Start of RECORDS FOR PROCESSING
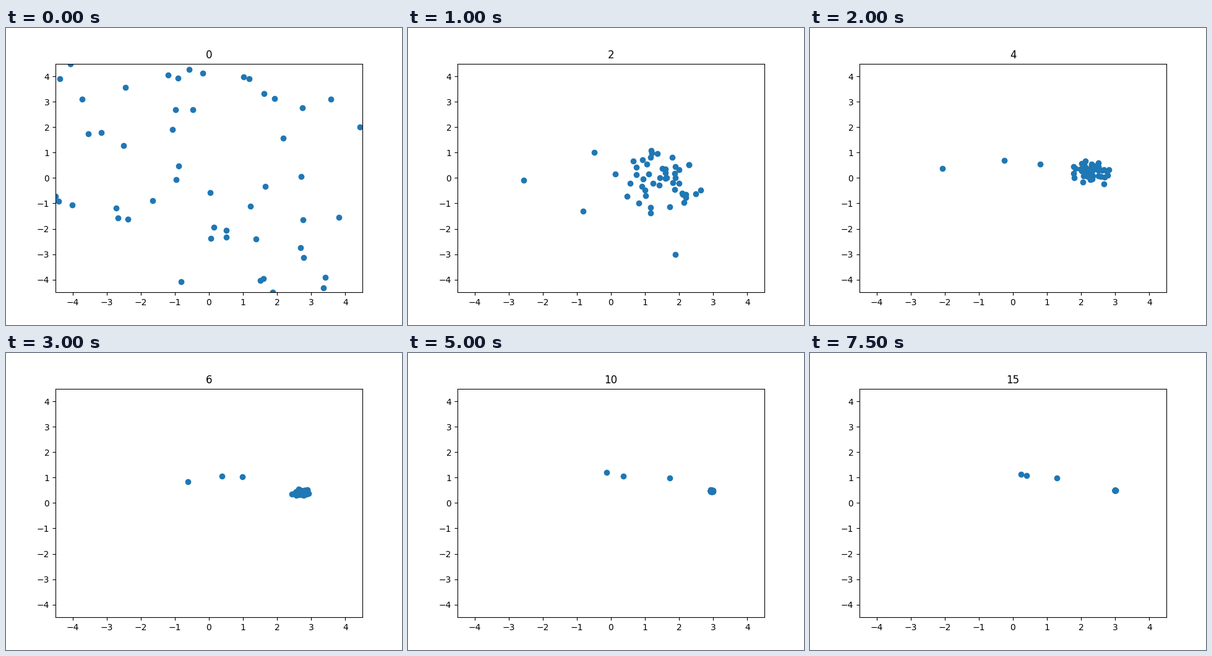
These frames come from a looping animation (640x480 px, 8000 ms). A matplotlib script:

```python
import numpy as np
import matplotlib.pyplot as plt
from matplotlib.animation import FuncAnimation

GENS = 16
SWARM = 47
LIMIT = 4.5
GOAL = np.array([3.0, 0.5])       # minimum of the Beale function
LAG = np.array([-1.32, -0.61])    # swarm centre minus goal at generation 2
JITTER = np.array([0.5, 0.28])    # spread of the swarm at generation 2

# Three stragglers wander between a few key points.
KEYS = [0, 2, 4, 6, 8, 12, 15]
PATHS = [
    [(-4.41, -0.91), (-2.56, -0.09), (-2.07, 0.38), (-0.62, 0.84),
     (-0.65, 0.93), (0.38, 1.49), (0.24, 1.13)],
    [(-2.72, -1.18), (-0.82, -1.31), (-0.25, 0.69), (0.38, 1.06),
     (0.09, 1.15), (0.62, 0.94), (0.40, 1.08)],
    [(1.51, -4.03), (1.89, -3.01), (0.80, 0.55), (0.98, 1.03),
     (0.96, 0.81), (2.49, 1.15), (1.29, 0.98)],
]

START = np.random.default_rng(5).uniform(-LIMIT, LIMIT, (SWARM, 2))


def stragglers(gen):
    return [[np.interp(gen, KEYS, axis) for axis in zip(*path)]
            for path in PATHS]


def swarm(gen):
    """Close in on the goal while the starting spread fades away."""
    if gen == 0:
        return START
    noise = np.random.default_rng(gen).normal(size=START.shape)
    centre = GOAL + LAG * 0.65 ** (gen - 2)
    return (centre + (START - centre) * 0.45 ** gen
            + JITTER * noise * 0.7 ** (gen - 2))


def population(gen):
    return np.vstack([stragglers(gen), swarm(gen)])


fig, ax = plt.subplots(figsize=(6.4, 4.8), dpi=100)
ax.set(xlim=(-LIMIT, LIMIT), ylim=(-LIMIT, LIMIT),
       xticks=range(-4, 5), yticks=range(-4, 5))
dots = ax.scatter(*population(0).T, color="tab:blue")
title = ax.set_title("0")


def update(gen):
    dots.set_offsets(population(gen))
    title.set_text(str(gen))
    return dots, title


anim = FuncAnimation(fig, update, frames=GENS, interval=500,
                     repeat=True, repeat_delay=0)
plt.show()
```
End of RECORDS FOR PROCESSING
The answer must repeat every line of the listing exactly and leave the pictures out.

ANSWER BELOW:
These frames come from a looping animation (640x480 px, 8000 ms). A matplotlib script:

```python
import numpy as np
import matplotlib.pyplot as plt
from matplotlib.animation import FuncAnimation

GENS = 16
SWARM = 47
LIMIT = 4.5
GOAL = np.array([3.0, 0.5])       # minimum of the Beale function
LAG = np.array([-1.32, -0.61])    # swarm centre minus goal at generation 2
JITTER = np.array([0.5, 0.28])    # spread of the swarm at generation 2

# Three stragglers wander between a few key points.
KEYS = [0, 2, 4, 6, 8, 12, 15]
PATHS = [
    [(-4.41, -0.91), (-2.56, -0.09), (-2.07, 0.38), (-0.62, 0.84),
     (-0.65, 0.93), (0.38, 1.49), (0.24, 1.13)],
    [(-2.72, -1.18), (-0.82, -1.31), (-0.25, 0.69), (0.38, 1.06),
     (0.09, 1.15), (0.62, 0.94), (0.40, 1.08)],
    [(1.51, -4.03), (1.89, -3.01), (0.80, 0.55), (0.98, 1.03),
     (0.96, 0.81), (2.49, 1.15), (1.29, 0.98)],
]

START = np.random.default_rng(5).uniform(-LIMIT, LIMIT, (SWARM, 2))


def stragglers(gen):
    return [[np.interp(gen, KEYS, axis) for axis in zip(*path)]
            for path in PATHS]


def swarm(gen):
    """Close in on the goal while the starting spread fades away."""
    if gen == 0:
        return START
    noise = np.random.default_rng(gen).normal(size=START.shape)
    centre = GOAL + LAG * 0.65 ** (gen - 2)
    return (centre + (START - centre) * 0.45 ** gen
            + JITTER * noise * 0.7 ** (gen - 2))


def population(gen):
    return np.vstack([stragglers(gen), swarm(gen)])


fig, ax = plt.subplots(figsize=(6.4, 4.8), dpi=100)
ax.set(xlim=(-LIMIT, LIMIT), ylim=(-LIMIT, LIMIT),
       xticks=range(-4, 5), yticks=range(-4, 5))
dots = ax.scatter(*population(0).T, color="tab:blue")
title = ax.set_title("0")


def update(gen):
    dots.set_offsets(population(gen))
    title.set_text(str(gen))
    return dots, title


anim = FuncAnimation(fig, update, frames=GENS, interval=500,
                     repeat=True, repeat_delay=0)
plt.show()
```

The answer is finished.